I agree this is not the best approach to solving your problems, however, neither is her silence. I would suggest you go back to your bedroom, let it be known, tell your wife you will be coming to bed back in your room so your daughter isn't an excuse or an issue. You are both using non-verbal negative communication. You need to ask what she needs, and what she is feeling, and what she wants from this realtionship, and you should tell her your feelings, and what you need from her. That is basic and necessary.
I'm not sure I even feel capable of telling her what I need. If I had to say it now I'd say I need to feel that she loves me. Right now, I don't see that. She would say the same. I think we need help breaking this down to simple small steps we can take to at least get us on the road to recovery.
All of that assumes she wants us to recover. I get the sense that she doesn't think it is possible to recover but that doesn't necessarily mean she doesn't want recovery.
How do I find out if she even wants that. I asked her directly last night and she didn't answer.
What do I do if she says no?
If she didn't answer she is again using non verbal communication and it's possible she is either afraid to tell you or doesn't know. Instead of asking as a question make a statement something, like " I know we are having a tough time in our relationship right now and I'd like to make it better and if you are onboard we can work on it" . Don't ask for an answer, let it sink in and give her time to respond. If you make statements rather than questions she won't be so defensive. If she still refuses to engage in a conversation after awhile then you may conclude she isn't and go from there.
She may be depressed too.
If she is depressed, how does that affect what I do?
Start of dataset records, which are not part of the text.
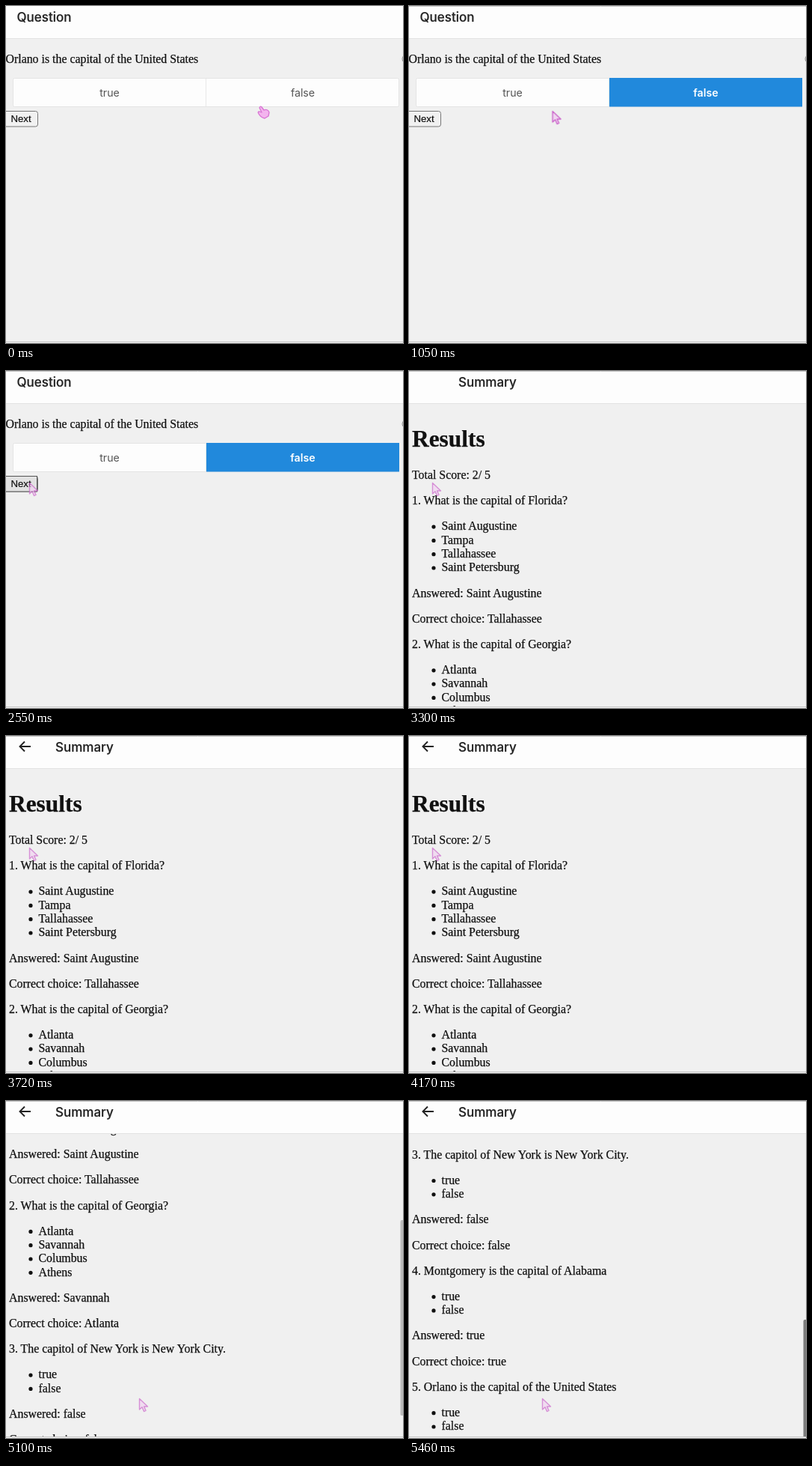
An HTML page that plays this animation: 531x450 px, repeating every 5.49 s.

```html
<!DOCTYPE html>
<html lang="en">
<head>
<meta charset="utf-8">
<title>Quiz</title>
<style>
  html, body { margin: 0; width: 100%; height: 100%; overflow: hidden; background: #f0f0f0; }
  svg { display: block; width: 531px; height: 450px; }
  .serif { font: 15.87px "Liberation Serif", "Times New Roman", serif; fill: #111; }
  text.serif, .serif text { stroke: #111; stroke-width: .25px; }
  .title { font: 500 17px Inter, sans-serif; fill: #222; stroke: #222; stroke-width: .2px; }
  .option { font: 14.2px Inter, sans-serif; fill: #555; text-anchor: middle; }
  .picked { font-weight: 600; fill: #fff; }
  .button { font: 13.2px "Liberation Sans", Arial, sans-serif; fill: #111; stroke: #111; stroke-width: .2px; }
  .heading { font-size: 31.4px; font-weight: bold; }

  /* Hard state changes */
  .step { animation: 5490ms step-end infinite; }
  .quiz { animation-name: quiz; }
  .summary { animation-name: summary; }
  .back { animation-name: back; }
  .answer { animation-name: answer; }
  .press { animation-name: press; }
  .hand { animation-name: hand; }
  .arrow { animation-name: arrow; }
  .edge { animation-name: edge; }
  @keyframes quiz { 0% { visibility: visible } 54.64%, 100% { visibility: hidden } }
  @keyframes summary { 0% { visibility: hidden } 54.64%, 100% { visibility: visible } }
  @keyframes back { 0% { opacity: 0 } 63.8%, 100% { opacity: 1 } }
  @keyframes answer { 0% { opacity: 0 } 9.11%, 100% { opacity: 1 } }
  @keyframes press { 0% { opacity: 0 } 45.36% { opacity: 1 } 49.2%, 100% { opacity: 0 } }
  @keyframes hand { 0% { opacity: 1 } 15.5%, 100% { opacity: 0 } }
  @keyframes arrow { 0% { opacity: 0 } 15.5% { opacity: 1 } 27.32%, 100% { opacity: .7 } }
  @keyframes edge { 0% { opacity: 0 } 1.09%, 100% { opacity: 1 } }

  /* Movement */
  .cursor { animation: move 5490ms ease-in-out infinite; }
  .page { animation: scroll 5490ms infinite; }
  .thumb { animation: thumb 5490ms infinite; }
  @keyframes move {
    0% { transform: translate(338px, 134px) }
    5.5%, 12% { transform: translate(343px, 124px); animation-timing-function: ease-in }
    19.13% { transform: translate(192px, 140px); animation-timing-function: ease-out }
    27.32%, 79.2% { transform: translate(31px, 149px) }
    84.7%, 100% { transform: translate(178px, 397px) }
  }
  @keyframes scroll {
    0%, 87.4% { transform: translateY(0); animation-timing-function: ease-in-out }
    98.9%, 100% { transform: translateY(-485px) }
  }
  @keyframes thumb {
    0%, 87.4% { transform: translateY(0); opacity: 0; animation-timing-function: ease-in-out }
    98.9%, 100% { transform: translateY(248px); opacity: 1 }
  }
</style>
</head>
<body>
<svg viewBox="0 0 531 450">
  <defs><clipPath id="body"><rect y="44" width="531" height="406"/></clipPath></defs>
  <rect width="531" height="450" fill="#f0f0f0"/>

  <g class="step quiz">
    <text class="serif" x="-.5" y="76">Orlano is the capital of the United States</text>
    <path d="M532 66q-4 5 0 9" fill="none" stroke="#888"/>
    <rect x="9.5" y="96.5" width="516" height="38" rx="2" fill="#fdfdfd" stroke="#e4e4e4"/>
    <path d="M267.5 97v37" stroke="#e8e8e8"/>
    <text class="option" x="138.5" y="120.5">true</text>
    <text class="option" x="397" y="120.5">false</text>
    <g class="step answer">
      <rect x="268" y="96" width="258" height="38.5" fill="#2189dc"/>
      <text class="option picked" x="397" y="120.5">false</text>
    </g>
    <rect x="-4.5" y="140.5" width="47" height="20.5" rx="3" fill="#f1f1f1" stroke="#777"/>
    <rect class="step press" x="-4.5" y="140.5" width="46" height="20.5" fill="#e2e2e2" stroke="#555"/>
    <text class="button" x="6.5" y="155">Next</text>
  </g>

  <g class="step summary">
    <g clip-path="url(#body)">
      <g class="page serif" id="page"></g>
      <rect class="thumb" x="527.5" y="44" width="5" height="261" rx="2" fill="#7c7c7c"/>
    </g>
  </g>

  <rect width="531" height="43" fill="#fdfdfd"/>
  <path d="M0 43.5h531" stroke="#e2e2e2"/>
  <path class="step edge" d="M0 .5h531" stroke="#c8c8c8"/>
  <text class="title step quiz" x="14.5" y="20.5">Question</text>
  <g class="step summary">
    <path class="step back" d="M33 14H19M25 7.5L18.5 14L25 20.5" fill="none" stroke="#222" stroke-width="1.9"/>
    <text class="title" x="66" y="20.5">Summary</text>
  </g>
  <rect y="449" width="531" height="1" fill="#f6f6f6"/>
  <path d="M0 448.5h531" stroke="#c6c6c6"/>

  <g class="cursor" stroke-linejoin="round">
    <path class="step hand" d="M1 2Q2-1 4 1L7 5Q12 3 14 8L13 13L8 16Q3 15 0 10Q-2 7 1 7L4 8Z" fill="#f3b4ee" stroke="#d873d3" stroke-width="1.3"/>
    <path class="step arrow" d="M.5 .5V15L4 11.8L6.5 17.5L9 16.4L6.6 11H11.5Z" fill="#f0d4f0" stroke="#cb66cb" stroke-width="1.4"/>
  </g>
</svg>
<script>
  const LINE = 18.3, GAP = 34.2;
  const bool = ["true", "false"];
  const questions = [
    ["What is the capital of Florida?", ["Saint Augustine", "Tampa", "Tallahassee", "Saint Petersburg"], "Saint Augustine", "Tallahassee"],
    ["What is the capital of Georgia?", ["Atlanta", "Savannah", "Columbus", "Athens"], "Savannah", "Atlanta"],
    ["The capitol of New York is New York City.", bool, "false", "false"],
    ["Montgomery is the capital of Alabama", bool, "true", "true"],
    ["Orlano is the capital of the United States", bool, "false", "true"]
  ];

  const text = (x, y, s, cls = "") => `<text class="${cls}" x="${x}" y="${y}">${s}</text>`;
  let y = 144;
  let out = text(4, 101, "Results", "heading") + text(4, y, "Total Score: 2/ 5");
  const para = s => { y += GAP; out += text(4, y, s); };

  questions.forEach(([title, choices, given, correct], i) => {
    para(`${i + 1}. ${title}`);
    y += GAP - LINE;
    for (const choice of choices) {
      y += LINE;
      out += `<circle cx="33" cy="${y - 4.3}" r="2.6"/>` + text(43.5, y, choice);
    }
    para(`Answered: ${given}`);
    para(`Correct choice: ${correct}`);
  });
  document.getElementById("page").innerHTML = out;
</script>
</body>
</html>
```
It might be useful to know that I have had bouts of depression, the last one about a year ago was quite deep and long lasting. I spoke with my MD about this summer during a physical and he said that the next time, we should intervene with medication.
I have no idea if it is related to our relationship or not.
If she is depressed she needs to get some help, if she doesn't want to go see a doctor and get evaluated for depression that is her choice and she will have to live with it until she decides to make the changes. However, If you have been in this state yourself you know how paralyzing it can become and how you can become "flat" and silent. Best thing is to tell her you are going to get some professional help and you'd like it if she did too. It may be depression affecting both of you which in turn is affecting your family and your lives in general. It's impossible to diagnose from this site, you need to take it to a higher level by seeking out a professional face to face evaluation.
Who do you go to for medical evaluation about depression? Family Doctor, Psycologist, some other specialty?
I would suggest you start with your family doctor who can then refer you to a psychiartrist for medication and/or psychologist for therapy. If your family MD has prescribed a medication for you successfully before he may be able to do it again. I prefer a psychiatrist since they are up to date on new effective antidepressants.
Ok, Thanks very much for your help today